Edge Computing solutions based on Intel technology
To ensure the efficiency and quality of communications, Cellnex Telecom has decided to team up with Lenovo and Nearby Computing to launch Edge Computing solutions based on Intel technology. The involvement of the world's largest processor manufacturer is certainly a guarantee to meet the growing challenges in telecommunications networks around bandwidth and latency requirements.
One of the most important aspects of Edge Computing solutions designed specifically for the telecommunications sector revolves around helping mobile network operators to improve their capacity and performance. Such solutions also facilitate significant savings on their networks and generate new revenue streams. These goals can be achieved by driving data traffic to Edge networks, reducing communications on existing networks, improving performance, and optimising costs.
These characteristics mean that Edge Computing solutions are increasingly frequent in equipment and systems, although the end user of the services is often unaware of their features.

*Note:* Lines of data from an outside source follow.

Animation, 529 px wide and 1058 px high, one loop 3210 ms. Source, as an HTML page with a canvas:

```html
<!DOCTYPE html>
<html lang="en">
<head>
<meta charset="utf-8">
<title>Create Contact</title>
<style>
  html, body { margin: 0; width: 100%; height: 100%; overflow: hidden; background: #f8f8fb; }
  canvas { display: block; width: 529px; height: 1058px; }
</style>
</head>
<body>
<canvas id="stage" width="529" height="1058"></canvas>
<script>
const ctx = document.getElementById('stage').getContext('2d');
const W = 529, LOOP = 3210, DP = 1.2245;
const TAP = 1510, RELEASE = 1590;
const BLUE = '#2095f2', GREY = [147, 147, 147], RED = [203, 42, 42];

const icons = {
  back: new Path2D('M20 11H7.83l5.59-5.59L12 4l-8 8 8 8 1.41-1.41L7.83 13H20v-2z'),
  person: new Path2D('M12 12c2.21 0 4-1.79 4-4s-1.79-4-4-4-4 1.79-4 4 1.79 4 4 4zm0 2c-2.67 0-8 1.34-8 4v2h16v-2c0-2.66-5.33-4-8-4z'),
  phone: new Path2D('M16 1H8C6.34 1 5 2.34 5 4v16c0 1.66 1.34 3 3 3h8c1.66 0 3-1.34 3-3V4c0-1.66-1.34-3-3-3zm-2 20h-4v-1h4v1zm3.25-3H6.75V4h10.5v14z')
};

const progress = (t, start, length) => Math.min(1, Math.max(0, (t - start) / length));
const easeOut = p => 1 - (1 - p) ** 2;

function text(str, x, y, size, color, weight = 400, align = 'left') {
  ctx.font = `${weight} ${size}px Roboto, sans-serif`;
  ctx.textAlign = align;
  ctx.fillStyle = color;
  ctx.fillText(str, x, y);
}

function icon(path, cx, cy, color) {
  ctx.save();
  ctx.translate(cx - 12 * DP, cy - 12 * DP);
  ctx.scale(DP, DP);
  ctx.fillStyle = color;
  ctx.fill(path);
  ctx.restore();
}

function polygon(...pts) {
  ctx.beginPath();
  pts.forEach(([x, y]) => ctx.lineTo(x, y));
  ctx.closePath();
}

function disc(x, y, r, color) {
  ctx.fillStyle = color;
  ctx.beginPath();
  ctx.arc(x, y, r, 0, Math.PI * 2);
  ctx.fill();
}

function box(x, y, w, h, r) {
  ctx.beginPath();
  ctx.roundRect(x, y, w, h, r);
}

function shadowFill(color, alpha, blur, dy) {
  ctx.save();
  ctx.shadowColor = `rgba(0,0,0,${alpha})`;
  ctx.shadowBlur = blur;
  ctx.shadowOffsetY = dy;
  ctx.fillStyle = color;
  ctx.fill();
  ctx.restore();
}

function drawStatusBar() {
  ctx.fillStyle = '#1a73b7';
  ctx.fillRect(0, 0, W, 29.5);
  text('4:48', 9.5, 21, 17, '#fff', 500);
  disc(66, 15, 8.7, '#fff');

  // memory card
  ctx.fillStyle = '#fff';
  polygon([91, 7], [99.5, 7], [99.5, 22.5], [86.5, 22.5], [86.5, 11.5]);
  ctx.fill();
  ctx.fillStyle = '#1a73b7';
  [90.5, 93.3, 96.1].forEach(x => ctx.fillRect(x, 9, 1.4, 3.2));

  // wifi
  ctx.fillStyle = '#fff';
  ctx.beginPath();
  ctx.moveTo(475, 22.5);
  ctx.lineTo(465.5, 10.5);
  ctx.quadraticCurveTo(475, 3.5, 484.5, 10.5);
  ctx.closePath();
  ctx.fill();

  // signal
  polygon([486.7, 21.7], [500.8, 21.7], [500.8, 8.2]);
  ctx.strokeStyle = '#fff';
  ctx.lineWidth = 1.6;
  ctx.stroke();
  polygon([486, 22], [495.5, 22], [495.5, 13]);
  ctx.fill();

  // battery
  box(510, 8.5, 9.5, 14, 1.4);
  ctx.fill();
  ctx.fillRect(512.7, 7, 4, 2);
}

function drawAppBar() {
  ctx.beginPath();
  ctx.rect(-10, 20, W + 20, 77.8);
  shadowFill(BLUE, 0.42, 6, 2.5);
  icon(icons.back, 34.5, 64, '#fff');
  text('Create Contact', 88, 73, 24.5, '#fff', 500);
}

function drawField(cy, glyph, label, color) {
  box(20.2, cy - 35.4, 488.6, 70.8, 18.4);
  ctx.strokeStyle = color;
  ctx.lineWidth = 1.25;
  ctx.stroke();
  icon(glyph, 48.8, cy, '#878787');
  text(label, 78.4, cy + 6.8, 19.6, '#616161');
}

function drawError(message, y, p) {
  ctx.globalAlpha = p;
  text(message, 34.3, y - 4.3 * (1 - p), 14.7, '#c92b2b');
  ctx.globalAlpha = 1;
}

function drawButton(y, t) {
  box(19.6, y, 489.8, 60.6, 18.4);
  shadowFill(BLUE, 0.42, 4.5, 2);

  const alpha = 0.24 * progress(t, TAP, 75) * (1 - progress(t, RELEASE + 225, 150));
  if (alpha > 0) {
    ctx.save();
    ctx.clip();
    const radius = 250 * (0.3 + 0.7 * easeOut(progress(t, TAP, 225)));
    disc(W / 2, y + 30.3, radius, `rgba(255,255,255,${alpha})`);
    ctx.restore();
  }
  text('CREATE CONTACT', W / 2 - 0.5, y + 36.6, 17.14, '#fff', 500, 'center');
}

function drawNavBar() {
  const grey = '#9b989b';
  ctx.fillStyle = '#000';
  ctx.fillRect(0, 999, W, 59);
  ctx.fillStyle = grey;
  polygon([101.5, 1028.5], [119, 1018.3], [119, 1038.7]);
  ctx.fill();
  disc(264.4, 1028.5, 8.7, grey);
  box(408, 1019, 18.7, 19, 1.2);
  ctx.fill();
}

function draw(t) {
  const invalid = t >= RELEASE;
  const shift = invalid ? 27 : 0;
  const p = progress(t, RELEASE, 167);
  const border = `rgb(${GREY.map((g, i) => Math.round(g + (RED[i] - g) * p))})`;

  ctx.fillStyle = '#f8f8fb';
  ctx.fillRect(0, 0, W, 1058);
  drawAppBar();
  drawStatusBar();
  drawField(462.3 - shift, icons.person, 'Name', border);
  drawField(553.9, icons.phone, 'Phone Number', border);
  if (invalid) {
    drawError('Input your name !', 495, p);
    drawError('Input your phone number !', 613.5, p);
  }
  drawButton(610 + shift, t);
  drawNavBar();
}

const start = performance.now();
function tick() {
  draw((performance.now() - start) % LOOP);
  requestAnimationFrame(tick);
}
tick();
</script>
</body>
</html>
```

Edge Computing Applications: Smart Cities, Industry 4.0 and e-Sports
The most significant applications include Smart Cities and the connected car. This type of technology is essential not only for facilitating connections between all devices and vehicles, but also for the speed in transmitting the information and the activity of each of these, which is crucial when personal safety is at stake. In such cases, the storage of data from the equipment and sensors is analysed instantly, achieving a perfect interaction between all the systems that allows drivers and pedestrians problem-free circulation. The great added value of Edge Computing in connected cities is the ability to react almost immediately when any small incident or even the smallest deviation in the operation of vehicles is detected, thereby avoiding accidents. If an unforeseen event occurs on the road (a pedestrian crosses the road without looking, a vehicle speeds up at a traffic light ...), communication between systems would make devices react in just 10 thousandths of a second, compared to the 300 thousandths that a driver with good reflexes would have.

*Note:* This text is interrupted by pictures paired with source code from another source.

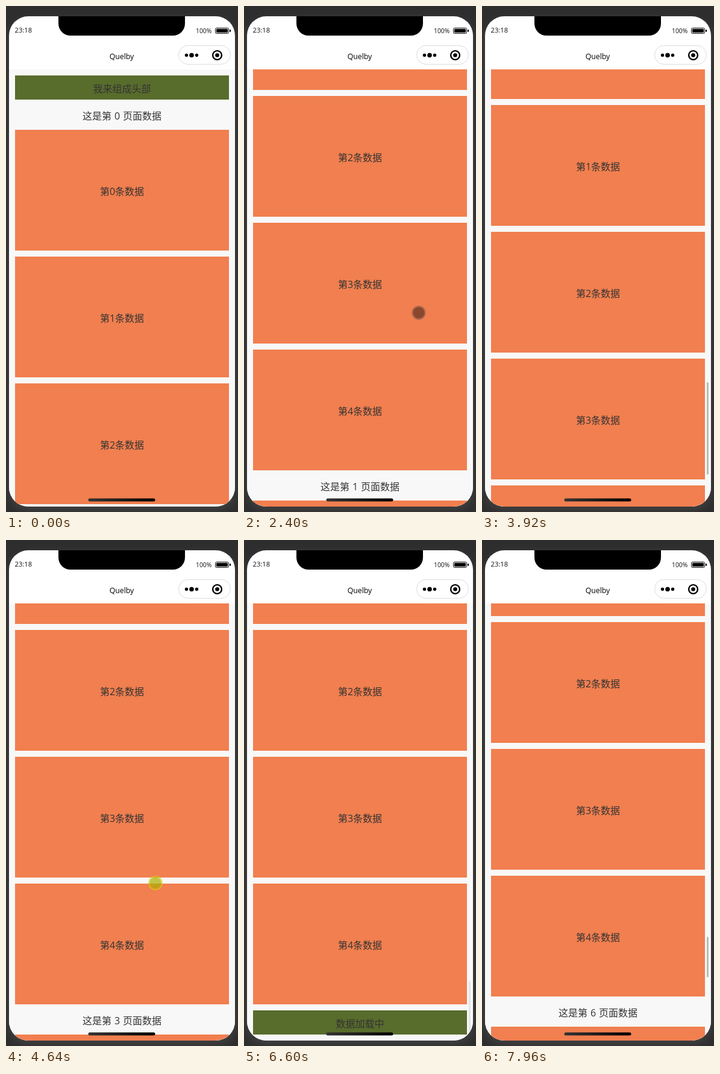
These frames come from a looping animation (385x838 px, 8 s). An HTML page:

```html
<!DOCTYPE html>
<html lang="zh">
<head>
<meta charset="utf-8">
<title>分页列表</title>
<style>
  html, body { margin: 0; width: 100%; height: 100%; overflow: hidden; background: #2e2e2e; }
  body { position: relative; font-family: "Open Sans", "Noto Sans CJK SC", "Noto Sans CJK", sans-serif; color: #333; }
  body * { box-sizing: border-box; }
  #phone, #glow { position: absolute; left: 5px; top: 17px; width: 375px; height: 812px; border-radius: 32px; }
  #phone { overflow: hidden; background: #fff; }
  #glow { box-shadow: 0 6px 16px rgba(255, 255, 255, .1); }
  #view { position: absolute; left: 0; top: 88px; width: 375px; height: 724px; overflow: hidden; background: #f8f8f8; }
  #list { padding: 10px; text-align: center; font-size: 16px; white-space: pre; }
  .band { height: 40px; line-height: 44px; background: #586c2c; }
  .title { height: 50px; line-height: 54px; word-spacing: .7px; }
  .item { height: 200px; line-height: 204px; background: #f17f4f; }
  .item + .item, .footer { margin-top: 10px; }
  #bar { position: absolute; left: 368px; width: 3px; border-radius: 2px; background: #bbb; }
  #chrome { position: absolute; left: 0; top: 0; }
  #chrome text { font-family: "Open Sans", "Noto Sans", sans-serif; }
  #cursor { position: absolute; left: 0; top: 0; width: 23px; height: 23px; margin: -11.5px 0 0 -11.5px;
    border-radius: 50%; border: 2px solid rgba(80, 70, 80, .43); background: rgba(0, 0, 0, .43) padding-box; }
  #cursor.pressed { width: 24px; height: 24px; margin: -12px 0 0 -12px; border-width: 2.5px;
    border-color: rgba(218, 210, 10, .6); background-color: rgba(171, 174, 0, .7); }
</style>
</head>
<body>
<div id="glow"></div>
<div id="phone">
  <div id="view"><div id="list"></div></div>
  <div id="bar"></div>
</div>
<svg id="chrome" width="385" height="838" viewBox="0 0 385 838">
  <defs>
    <linearGradient id="shade"><stop stop-color="#333"/><stop offset="1" stop-color="#000"/></linearGradient>
  </defs>
  <path d="M87 17H297V29a20 20 0 0 1-20 20H107a20 20 0 0 1-20-20Z"/>
  <text x="14.5" y="44" font-size="11.2" fill="#111">23:18</text>
  <text x="315" y="45" font-size="10.3" fill="#111">100%</text>
  <rect x="347.5" y="36.5" width="22" height="9" rx="2" fill="none" stroke="#000"/>
  <rect x="349" y="38" width="19" height="6" rx="1"/>
  <rect x="371" y="39" width="2" height="4" rx="1"/>
  <text x="192" y="88" font-size="12.3" text-anchor="middle">Quelby</text>
  <rect x="286.5" y="65.5" width="86" height="31" rx="15.5" fill="#fff" stroke="#dcdcdc"/>
  <circle cx="299.5" cy="81.5" r="2.7"/>
  <circle cx="308" cy="81.5" r="3.8"/>
  <circle cx="316.5" cy="81.5" r="2.7"/>
  <circle cx="350.5" cy="81.5" r="7.4" fill="none" stroke="#000" stroke-width="2.4"/>
  <circle cx="350.5" cy="81.5" r="3.3"/>
  <rect x="136.5" y="815.5" width="111" height="5" rx="2.5" fill="url(#shade)"/>
</svg>
<div id="cursor"></div>
<script>
const LOOP = 8000, VIEW = 724, PAGE = 1090, FIRST_END = 476;
const TRACK_TOP = 91.5, TRACK = 715;
const PRESS_LEAD = 36.6, APPROACH = 160, FLICK = 160, CURSOR_GONE = 280, LAST_CURSOR = 7200;

// One row per swipe: press time and place, scroll duration, time the next page loads.
const swipes = [
  [1200, 231, 557, 700, 2120],
  [2480, 279, 615, 600, 3280],
  [3520, 268, 588, 560, 4360],
  [4640, 248, 568, 480, 5520],
  [5680, 255, 575, 600, 6680],
  [6760, 252, 572, 560, 7720],
  [7908, 250, 570, 600, Infinity],
].map(([press, x, y, dur, load]) => ({ press, x, y, dur, load, start: press + PRESS_LEAD }));

const [list, bar, cursor] = ["list", "bar", "cursor"].map(id => document.getElementById(id));

function add(parent, className, text = "") {
  const el = document.createElement("div");
  el.className = className;
  el.textContent = text;
  return parent.appendChild(el);
}

add(list, "band", "我来组成头部");
const pages = swipes.map((_, p) => {
  const page = add(list, "page");
  add(page, "title", `这是第 ${p} 页面数据`);
  for (let i = 0; i < 5; i++) add(page, "item", `第${i}条数据`);
  return page;
});
add(list, "band footer", "数据加载中");

const clamp = v => Math.min(1, Math.max(0, v));
const flingEase = u => 1 - (1 - u ** 1.4) ** 2;
const mix = (a, b, u) => a + (b - a) * u;

function scrollAt(t) {
  return Math.round(swipes.reduce((sum, s, i) =>
    sum + (i ? PAGE : FIRST_END) * flingEase(clamp((t - s.start) / s.dur)), 0));
}

function barOpacity(t) {
  const s = swipes.findLast(s => t >= s.start);
  if (!s) return 0;
  const idle = t - s.start - s.dur;
  return idle < 200 ? 1 : idle < 340 ? .3 : 0;
}

function cursorAt(t) {
  if (t > LAST_CURSOR || t <= 400) return null;
  if (t < swipes[0].press) {
    const u = clamp((t - 400) / 400);
    return { x: mix(362, swipes[0].x, u), y: mix(850, swipes[0].y, u) };
  }
  for (const { press, x, y } of swipes) {
    const dt = t - press;
    if (dt <= -APPROACH || dt >= CURSOR_GONE) continue;
    if (dt < 0) {
      const u = 1 + dt / APPROACH;
      return { x: mix(300, x, u), y: mix(400, y, u) };
    }
    const u = Math.min(dt / FLICK, 1.2);
    return { x: mix(x, 296.5, u), y: mix(y, 276.5, u), pressed: u < 1 };
  }
  return null;
}

function draw(time) {
  const step = time < 6400 ? 80 : 40;
  const t = Math.floor(time / step) * step;
  const count = 1 + swipes.filter(s => t >= s.load).length;
  const scroll = scrollAt(t);
  const total = VIEW + FIRST_END + PAGE * (count - 1);

  pages.forEach((page, i) => { page.style.display = i < count ? "" : "none"; });
  list.style.transform = `translateY(${-scroll}px)`;

  bar.style.opacity = barOpacity(t);
  bar.style.top = TRACK_TOP + scroll / total * TRACK + "px";
  bar.style.height = VIEW / total * TRACK + "px";

  const c = cursorAt(t);
  cursor.style.display = c ? "" : "none";
  if (c) {
    cursor.className = c.pressed ? "pressed" : "";
    cursor.style.transform = `translate(${c.x}px, ${c.y}px)`;
  }
}

const begin = performance.now();
function frame() {
  draw((performance.now() - begin) % LOOP);
  requestAnimationFrame(frame);
}
frame();
</script>
</body>
</html>
```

Likewise, this technology is also very effective in the industrial sector, whose commitment to robotisation and coordination with the entire value chain determines the need for continuously connected smart equipment allowing for instant adaptation. Just-in-time production requires not only an exhaustive and technical knowledge of each manufacturing process, but also over-arching and comprehensive interaction with suppliers, who provide materials at the right time and in the most appropriate way, and with the distribution channel that must deliver the product according to the needs and tastes of the consumer or user. This capacity for industry to adapt instantly according to the characteristics of the product and the inputs it receives from outside would not be possible in a cloud environment. The need for Industry 4.0 to have real, instant, analytical information means developing Edge Computing solutions implemented in the same plant or at least very nearby.
Leisure and culture activities have also recognised the great opportunities offered by this technology. The online video game industry would make no sense if, when interacting with the application or with other users, the player's orders were not immediately reflected in the game. The same thing happens in virtual reality developments whose interaction requires the 3D glasses to be constantly in communication with the system. It is no use to have the technical capacity to develop high-quality photorealistic renders, enjoy impressive images or contemplate 3D infographics if the system has information stored thousands of kilometres away that takes time to load, slowing down communication and greatly diminishing the user experience.
So, the high quality and effectiveness of this technology make it “invisible” even though it is implemented in infrastructures with different needs and uses, such as Enterprise Edge, aimed at companies or organisers of major music and sports events; or Green Edge, suitable for rural zero-emission environments that can also be implemented in Smart Cities or in future mobility services.